What to work on: Please count the lines of the listing below in which "title" occurs, and reply with the number only.

Extracted entries:
|---|

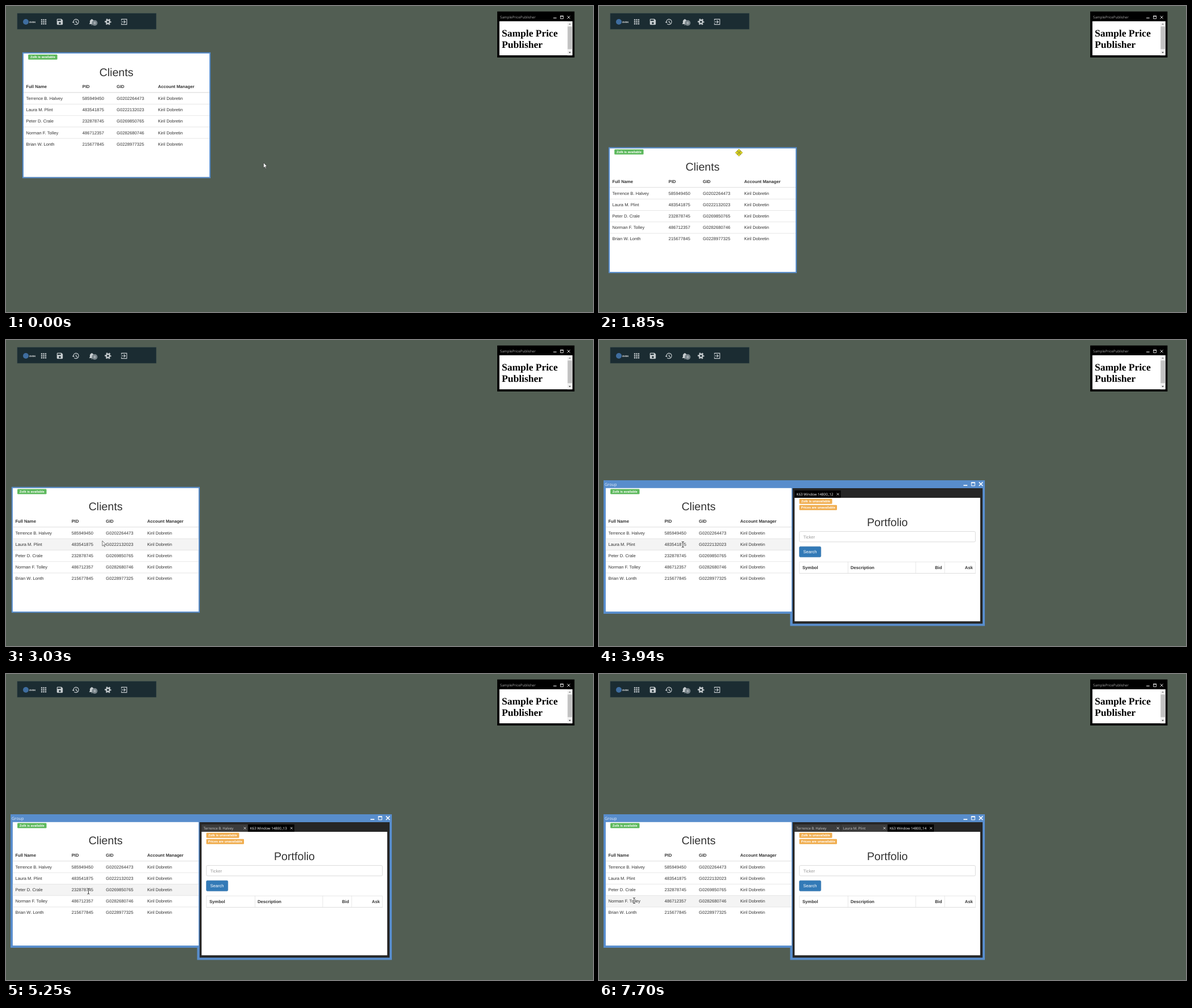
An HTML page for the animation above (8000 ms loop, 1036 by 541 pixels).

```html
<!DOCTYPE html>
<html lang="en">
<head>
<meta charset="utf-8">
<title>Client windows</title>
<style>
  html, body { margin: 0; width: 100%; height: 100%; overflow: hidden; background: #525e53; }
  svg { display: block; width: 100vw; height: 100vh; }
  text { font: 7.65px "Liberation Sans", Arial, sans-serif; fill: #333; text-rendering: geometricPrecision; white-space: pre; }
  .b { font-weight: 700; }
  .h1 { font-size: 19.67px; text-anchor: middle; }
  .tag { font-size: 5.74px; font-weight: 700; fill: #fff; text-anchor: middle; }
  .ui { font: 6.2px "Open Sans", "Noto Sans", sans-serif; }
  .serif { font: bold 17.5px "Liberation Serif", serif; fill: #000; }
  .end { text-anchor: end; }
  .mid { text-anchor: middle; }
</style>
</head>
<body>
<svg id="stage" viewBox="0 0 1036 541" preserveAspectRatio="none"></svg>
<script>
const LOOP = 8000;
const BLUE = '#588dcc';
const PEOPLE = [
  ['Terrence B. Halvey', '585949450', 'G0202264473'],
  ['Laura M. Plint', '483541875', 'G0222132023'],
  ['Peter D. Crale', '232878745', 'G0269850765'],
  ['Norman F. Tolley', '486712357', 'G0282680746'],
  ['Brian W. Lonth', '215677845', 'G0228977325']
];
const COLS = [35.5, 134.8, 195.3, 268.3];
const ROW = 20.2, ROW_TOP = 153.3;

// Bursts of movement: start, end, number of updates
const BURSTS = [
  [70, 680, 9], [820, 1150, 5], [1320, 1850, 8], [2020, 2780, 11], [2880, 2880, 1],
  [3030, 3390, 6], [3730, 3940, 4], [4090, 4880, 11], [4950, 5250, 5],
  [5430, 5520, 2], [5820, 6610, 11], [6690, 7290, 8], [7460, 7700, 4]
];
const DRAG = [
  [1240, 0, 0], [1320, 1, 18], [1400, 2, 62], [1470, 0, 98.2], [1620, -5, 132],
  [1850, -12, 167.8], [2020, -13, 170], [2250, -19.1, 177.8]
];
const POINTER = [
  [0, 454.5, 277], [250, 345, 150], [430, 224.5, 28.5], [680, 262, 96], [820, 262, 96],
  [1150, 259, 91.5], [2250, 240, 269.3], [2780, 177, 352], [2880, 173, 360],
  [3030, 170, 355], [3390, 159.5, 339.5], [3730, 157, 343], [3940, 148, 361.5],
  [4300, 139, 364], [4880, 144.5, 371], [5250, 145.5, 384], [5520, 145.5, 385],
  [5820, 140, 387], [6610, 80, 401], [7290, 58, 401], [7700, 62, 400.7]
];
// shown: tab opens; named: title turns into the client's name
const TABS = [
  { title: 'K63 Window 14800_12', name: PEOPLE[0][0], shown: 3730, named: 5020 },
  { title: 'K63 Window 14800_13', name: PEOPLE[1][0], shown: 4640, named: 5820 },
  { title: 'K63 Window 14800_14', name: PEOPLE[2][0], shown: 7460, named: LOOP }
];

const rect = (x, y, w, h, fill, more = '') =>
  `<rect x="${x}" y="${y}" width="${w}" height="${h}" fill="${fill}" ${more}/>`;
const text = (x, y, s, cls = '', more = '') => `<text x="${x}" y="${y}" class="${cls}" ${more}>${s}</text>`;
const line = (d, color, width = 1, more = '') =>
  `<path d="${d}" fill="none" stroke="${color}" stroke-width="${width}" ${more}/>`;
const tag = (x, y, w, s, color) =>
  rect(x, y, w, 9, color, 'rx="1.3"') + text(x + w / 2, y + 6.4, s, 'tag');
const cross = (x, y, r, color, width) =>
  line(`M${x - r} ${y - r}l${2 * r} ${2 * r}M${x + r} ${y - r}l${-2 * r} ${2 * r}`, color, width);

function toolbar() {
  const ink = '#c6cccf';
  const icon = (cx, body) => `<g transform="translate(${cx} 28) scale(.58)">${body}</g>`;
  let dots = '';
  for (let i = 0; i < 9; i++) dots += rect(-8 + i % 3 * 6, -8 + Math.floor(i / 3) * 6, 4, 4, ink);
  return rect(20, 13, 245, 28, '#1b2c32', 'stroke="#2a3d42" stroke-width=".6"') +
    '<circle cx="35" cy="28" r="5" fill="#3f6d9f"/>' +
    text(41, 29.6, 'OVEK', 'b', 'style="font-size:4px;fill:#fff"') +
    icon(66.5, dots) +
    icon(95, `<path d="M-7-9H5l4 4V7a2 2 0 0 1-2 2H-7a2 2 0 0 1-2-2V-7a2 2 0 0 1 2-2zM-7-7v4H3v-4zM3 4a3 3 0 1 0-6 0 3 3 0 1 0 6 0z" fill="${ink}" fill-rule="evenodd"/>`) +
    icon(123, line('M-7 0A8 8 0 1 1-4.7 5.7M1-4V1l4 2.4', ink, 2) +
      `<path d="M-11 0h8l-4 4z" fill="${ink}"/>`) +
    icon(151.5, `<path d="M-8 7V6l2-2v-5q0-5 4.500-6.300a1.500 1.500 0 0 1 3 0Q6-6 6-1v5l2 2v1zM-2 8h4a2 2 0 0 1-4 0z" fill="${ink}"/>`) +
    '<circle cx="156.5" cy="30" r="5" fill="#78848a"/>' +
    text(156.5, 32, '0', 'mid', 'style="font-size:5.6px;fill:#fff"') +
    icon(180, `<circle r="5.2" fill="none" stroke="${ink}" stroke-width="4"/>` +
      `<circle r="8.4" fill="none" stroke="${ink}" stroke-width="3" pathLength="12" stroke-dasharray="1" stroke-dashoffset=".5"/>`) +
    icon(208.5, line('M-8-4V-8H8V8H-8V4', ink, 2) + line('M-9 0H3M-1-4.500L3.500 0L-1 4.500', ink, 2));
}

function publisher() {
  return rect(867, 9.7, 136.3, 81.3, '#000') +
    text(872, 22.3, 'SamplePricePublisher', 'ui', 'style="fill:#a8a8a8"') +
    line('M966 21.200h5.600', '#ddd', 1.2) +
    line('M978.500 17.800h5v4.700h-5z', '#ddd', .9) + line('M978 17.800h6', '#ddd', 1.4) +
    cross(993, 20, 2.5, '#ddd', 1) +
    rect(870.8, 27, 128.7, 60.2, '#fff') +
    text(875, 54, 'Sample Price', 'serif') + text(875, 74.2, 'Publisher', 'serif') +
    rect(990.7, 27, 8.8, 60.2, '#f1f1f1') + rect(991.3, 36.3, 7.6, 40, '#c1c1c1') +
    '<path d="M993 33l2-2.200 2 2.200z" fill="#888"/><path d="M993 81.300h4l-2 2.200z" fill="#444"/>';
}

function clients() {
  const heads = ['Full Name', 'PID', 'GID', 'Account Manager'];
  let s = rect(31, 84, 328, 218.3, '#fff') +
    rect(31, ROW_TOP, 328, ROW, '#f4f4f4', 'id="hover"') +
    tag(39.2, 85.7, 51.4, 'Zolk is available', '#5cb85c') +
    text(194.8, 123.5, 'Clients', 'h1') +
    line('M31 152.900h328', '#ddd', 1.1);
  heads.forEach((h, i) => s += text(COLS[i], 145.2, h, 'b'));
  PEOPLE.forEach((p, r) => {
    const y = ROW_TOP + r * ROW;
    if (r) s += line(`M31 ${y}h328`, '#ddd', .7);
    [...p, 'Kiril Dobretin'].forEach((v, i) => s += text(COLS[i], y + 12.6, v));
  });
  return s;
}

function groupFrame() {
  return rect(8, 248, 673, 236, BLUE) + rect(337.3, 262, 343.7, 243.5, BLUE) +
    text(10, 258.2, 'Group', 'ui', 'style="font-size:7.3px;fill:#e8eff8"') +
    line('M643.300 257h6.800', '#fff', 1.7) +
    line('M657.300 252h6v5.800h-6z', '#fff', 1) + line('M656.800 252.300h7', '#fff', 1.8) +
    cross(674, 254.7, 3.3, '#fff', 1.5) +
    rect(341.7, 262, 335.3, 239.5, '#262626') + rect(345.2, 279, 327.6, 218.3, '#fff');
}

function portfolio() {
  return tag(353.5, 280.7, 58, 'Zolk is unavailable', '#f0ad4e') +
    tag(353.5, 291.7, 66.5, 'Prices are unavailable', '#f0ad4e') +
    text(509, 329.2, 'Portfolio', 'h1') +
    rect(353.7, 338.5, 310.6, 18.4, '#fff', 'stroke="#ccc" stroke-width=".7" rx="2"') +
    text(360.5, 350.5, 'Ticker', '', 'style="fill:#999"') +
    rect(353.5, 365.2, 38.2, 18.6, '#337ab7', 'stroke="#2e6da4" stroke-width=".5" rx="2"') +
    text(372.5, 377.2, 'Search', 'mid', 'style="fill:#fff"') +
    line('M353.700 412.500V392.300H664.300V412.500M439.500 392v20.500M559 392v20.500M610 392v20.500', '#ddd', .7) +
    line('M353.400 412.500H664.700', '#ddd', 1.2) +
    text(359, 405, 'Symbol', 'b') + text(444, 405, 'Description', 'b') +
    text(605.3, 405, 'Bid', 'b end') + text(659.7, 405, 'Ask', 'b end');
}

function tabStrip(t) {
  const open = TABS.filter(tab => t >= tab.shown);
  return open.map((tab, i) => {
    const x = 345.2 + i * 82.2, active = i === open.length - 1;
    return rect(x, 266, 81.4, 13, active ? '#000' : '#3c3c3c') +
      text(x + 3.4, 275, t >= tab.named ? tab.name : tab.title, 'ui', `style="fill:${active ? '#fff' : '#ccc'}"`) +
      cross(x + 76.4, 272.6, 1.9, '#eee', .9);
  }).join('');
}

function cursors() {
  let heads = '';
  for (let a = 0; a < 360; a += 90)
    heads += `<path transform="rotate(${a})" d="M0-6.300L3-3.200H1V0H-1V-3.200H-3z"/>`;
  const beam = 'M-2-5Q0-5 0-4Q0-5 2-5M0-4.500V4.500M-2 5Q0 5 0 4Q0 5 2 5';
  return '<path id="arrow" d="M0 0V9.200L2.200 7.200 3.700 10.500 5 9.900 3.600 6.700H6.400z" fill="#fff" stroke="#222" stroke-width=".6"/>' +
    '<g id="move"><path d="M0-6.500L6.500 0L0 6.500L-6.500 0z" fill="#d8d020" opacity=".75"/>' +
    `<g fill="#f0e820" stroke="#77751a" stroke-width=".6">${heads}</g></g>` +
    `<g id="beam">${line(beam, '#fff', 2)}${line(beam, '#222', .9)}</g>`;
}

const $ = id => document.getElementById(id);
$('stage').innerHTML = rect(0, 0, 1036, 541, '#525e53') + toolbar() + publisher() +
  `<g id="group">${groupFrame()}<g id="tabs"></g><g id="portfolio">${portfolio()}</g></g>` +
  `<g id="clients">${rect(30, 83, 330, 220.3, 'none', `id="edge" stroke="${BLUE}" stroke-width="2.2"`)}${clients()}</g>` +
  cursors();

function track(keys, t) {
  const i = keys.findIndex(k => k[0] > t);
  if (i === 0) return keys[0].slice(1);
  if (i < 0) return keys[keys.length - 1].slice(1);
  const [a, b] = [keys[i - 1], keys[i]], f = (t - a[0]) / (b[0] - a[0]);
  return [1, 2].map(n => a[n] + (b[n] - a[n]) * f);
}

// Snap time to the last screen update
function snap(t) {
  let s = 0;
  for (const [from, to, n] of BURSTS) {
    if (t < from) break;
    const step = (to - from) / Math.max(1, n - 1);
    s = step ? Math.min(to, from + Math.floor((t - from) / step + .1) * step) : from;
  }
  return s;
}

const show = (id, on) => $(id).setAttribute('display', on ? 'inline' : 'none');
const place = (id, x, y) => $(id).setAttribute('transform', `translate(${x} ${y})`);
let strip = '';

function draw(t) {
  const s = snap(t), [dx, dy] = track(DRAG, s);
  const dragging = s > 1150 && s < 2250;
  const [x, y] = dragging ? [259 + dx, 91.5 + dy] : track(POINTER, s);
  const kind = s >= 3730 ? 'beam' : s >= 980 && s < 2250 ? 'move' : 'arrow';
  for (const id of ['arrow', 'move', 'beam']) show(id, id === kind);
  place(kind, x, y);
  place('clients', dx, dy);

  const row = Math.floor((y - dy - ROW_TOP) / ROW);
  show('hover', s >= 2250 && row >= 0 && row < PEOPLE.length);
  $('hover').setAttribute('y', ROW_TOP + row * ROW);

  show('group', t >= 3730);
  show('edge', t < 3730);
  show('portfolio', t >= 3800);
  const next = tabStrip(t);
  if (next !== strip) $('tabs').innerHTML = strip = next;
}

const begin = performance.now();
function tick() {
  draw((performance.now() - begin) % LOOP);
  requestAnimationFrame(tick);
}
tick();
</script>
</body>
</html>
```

|---|

Answer space: 6